Helium is a network that links the Internet of Things devices and is based on blockchain technology. Helium technology allows the devices to communicate with one another, while the system is responsible for transmitting data between the network nodes. Within the Helium system, the individual nodes that make up the network are called Hotspots. LoRaWAN is the technology that the Hotspots use to give public network coverage. LoRaWAN is a protocol for the media access control layer that includes a cloud component. Platforms such as Helium may connect to this cloud component.
With over 25,000 Hotspots participating as nodes on the network, Helium is one of the largest LoRaWAN networks currently available. The power of LoRaWAN is combined with that of mining equipment based on blockchain technology in hotspots.
Helium, also known as "The People's Network," aims to lay the groundwork for an Internet of Things that is both effective and useful in the future by addressing all of the problems and insufficient solutions. The lack of data protection practices implemented by well-known Internet of Things centers like Google and Amazon is one of the industry's most pressing concerns. When connecting devices to the Internet of Things, privacy will not be an issue for much longer because of decentralization and the blockchain technology employed in the construction of Helium.
How exactly does Helium do its job?
Helium intends to build an IoT network that is dependable, decentralized, and global in scope, and it will rely on the community of HNT holders to make this happen. Nodes, also known as hotspots, are the building blocks of the network. Node operators, also known as HNT holders, are the people in charge of running the hotspots. Users are rewarded for their involvement in the operation of the network in the form of functionality by being allowed to manage nodes and host Hotspots.
WiFi already supports the Internet of Things. However, privacy issues arise when supporting the most significant number of various devices conceivable. Helium addresses this problem by using a decentralized architecture and consensus process, which offer network coverage that is two hundred times higher than possible with a WiFi connection to the Internet of Things.
What Makes Helium Unique?
In addition to IOTA (MIOTA), which uses so-called "blockless" technology and the Tangle network to link devices to the Internet of Things, Helium is one of the few blockchain initiatives focusing on the Internet of Things. The Proof of Coverage method emphasizes how unique Helium is as a project whose primary goal is to improve how the Internet of Things works. The Proof of Concept (POC) is an innovative technique developed specifically for the Helium network. The consensus process is based on the HoneyBadger Byzantine Fault Tolerance protocol, and it enables the network nodes to establish agreement even when the connection rates change. This is made possible by the protocol's fault tolerance capabilities.

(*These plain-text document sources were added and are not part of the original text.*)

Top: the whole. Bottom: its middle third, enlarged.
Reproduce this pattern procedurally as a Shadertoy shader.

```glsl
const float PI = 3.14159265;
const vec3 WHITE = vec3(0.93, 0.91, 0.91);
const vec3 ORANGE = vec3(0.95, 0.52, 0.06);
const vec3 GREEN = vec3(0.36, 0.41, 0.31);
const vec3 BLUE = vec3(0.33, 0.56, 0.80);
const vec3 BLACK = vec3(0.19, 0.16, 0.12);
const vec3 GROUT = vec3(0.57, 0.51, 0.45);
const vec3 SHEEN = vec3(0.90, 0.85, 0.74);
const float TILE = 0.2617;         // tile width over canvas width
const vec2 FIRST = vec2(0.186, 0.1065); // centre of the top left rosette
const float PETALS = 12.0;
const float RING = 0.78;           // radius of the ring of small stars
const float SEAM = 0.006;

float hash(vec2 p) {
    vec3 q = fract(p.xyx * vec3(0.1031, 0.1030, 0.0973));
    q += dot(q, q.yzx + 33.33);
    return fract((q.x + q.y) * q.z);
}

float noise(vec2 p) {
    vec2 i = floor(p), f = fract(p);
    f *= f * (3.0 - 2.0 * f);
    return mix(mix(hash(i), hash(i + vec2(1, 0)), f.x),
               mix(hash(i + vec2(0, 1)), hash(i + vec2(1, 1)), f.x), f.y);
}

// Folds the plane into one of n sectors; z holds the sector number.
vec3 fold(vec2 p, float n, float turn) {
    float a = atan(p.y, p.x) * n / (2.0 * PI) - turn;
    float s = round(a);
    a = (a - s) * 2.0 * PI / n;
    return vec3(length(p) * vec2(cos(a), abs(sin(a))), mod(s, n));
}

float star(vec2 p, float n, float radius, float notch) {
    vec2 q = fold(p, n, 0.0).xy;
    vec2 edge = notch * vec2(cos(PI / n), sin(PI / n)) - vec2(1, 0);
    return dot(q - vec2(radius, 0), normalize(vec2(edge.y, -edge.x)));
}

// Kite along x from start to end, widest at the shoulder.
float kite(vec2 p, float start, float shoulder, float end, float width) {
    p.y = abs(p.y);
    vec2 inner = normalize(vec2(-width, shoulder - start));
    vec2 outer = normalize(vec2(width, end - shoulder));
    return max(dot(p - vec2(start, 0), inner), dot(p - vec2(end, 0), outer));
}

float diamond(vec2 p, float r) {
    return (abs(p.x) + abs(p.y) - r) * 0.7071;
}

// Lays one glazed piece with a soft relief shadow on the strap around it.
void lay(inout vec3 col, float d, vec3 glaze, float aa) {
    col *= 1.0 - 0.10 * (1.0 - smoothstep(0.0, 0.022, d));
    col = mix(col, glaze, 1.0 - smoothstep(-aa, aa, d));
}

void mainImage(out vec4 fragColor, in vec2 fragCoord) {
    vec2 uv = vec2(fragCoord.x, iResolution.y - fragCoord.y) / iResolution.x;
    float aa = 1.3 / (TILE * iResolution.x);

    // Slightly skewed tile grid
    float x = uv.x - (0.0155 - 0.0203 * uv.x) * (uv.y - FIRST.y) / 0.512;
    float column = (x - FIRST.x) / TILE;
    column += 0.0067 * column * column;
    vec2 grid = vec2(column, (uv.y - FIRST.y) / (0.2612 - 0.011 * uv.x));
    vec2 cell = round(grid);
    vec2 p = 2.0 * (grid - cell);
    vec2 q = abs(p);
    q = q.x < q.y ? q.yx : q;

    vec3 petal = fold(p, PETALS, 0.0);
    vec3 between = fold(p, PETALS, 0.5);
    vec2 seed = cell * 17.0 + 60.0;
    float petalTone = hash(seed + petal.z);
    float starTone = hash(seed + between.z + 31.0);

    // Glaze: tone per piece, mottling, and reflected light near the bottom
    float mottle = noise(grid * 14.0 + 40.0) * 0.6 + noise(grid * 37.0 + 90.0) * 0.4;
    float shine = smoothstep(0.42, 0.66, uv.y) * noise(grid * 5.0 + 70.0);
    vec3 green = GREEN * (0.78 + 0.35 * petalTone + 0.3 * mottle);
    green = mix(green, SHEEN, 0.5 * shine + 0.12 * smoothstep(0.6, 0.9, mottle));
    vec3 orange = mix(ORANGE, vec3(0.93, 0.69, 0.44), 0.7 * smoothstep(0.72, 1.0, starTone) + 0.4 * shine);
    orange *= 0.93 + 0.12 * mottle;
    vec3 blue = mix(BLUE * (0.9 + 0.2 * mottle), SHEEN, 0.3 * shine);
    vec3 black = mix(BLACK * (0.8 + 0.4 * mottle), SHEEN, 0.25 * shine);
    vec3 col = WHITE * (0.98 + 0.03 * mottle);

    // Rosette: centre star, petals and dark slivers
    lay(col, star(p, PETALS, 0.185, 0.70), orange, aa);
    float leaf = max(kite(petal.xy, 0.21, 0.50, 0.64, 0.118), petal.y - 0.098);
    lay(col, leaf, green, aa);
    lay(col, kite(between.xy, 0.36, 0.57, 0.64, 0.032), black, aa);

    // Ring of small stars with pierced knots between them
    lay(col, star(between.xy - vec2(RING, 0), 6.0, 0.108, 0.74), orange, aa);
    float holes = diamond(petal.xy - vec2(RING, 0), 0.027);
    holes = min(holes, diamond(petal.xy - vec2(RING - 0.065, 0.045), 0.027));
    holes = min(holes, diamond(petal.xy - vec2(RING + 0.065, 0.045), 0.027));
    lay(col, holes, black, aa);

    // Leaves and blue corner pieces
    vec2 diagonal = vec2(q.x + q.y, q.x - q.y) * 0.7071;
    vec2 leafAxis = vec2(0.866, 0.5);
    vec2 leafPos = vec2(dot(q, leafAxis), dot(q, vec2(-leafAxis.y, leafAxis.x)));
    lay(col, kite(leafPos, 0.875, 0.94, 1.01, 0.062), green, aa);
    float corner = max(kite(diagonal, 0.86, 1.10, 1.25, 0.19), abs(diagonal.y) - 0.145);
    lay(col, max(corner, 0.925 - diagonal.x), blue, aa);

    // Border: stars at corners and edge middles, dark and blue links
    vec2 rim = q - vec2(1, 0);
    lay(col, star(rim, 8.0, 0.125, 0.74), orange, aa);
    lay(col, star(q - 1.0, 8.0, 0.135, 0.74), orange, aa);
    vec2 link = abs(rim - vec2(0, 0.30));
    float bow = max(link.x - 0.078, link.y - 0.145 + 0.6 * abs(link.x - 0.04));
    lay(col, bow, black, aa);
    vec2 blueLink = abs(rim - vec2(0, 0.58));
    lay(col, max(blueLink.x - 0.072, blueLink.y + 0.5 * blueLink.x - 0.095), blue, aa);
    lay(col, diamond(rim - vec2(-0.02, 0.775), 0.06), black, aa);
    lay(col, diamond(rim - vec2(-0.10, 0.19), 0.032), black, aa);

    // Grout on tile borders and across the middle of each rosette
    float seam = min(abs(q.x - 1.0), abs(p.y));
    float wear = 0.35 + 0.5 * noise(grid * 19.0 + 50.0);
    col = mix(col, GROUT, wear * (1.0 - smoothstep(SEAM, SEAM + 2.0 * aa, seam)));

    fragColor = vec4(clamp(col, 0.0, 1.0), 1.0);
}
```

In addition to using the native currency HNT, Helium also uses another token known as Data Credits. This token cannot be traded for other assets and may be used by users to pay transaction fees.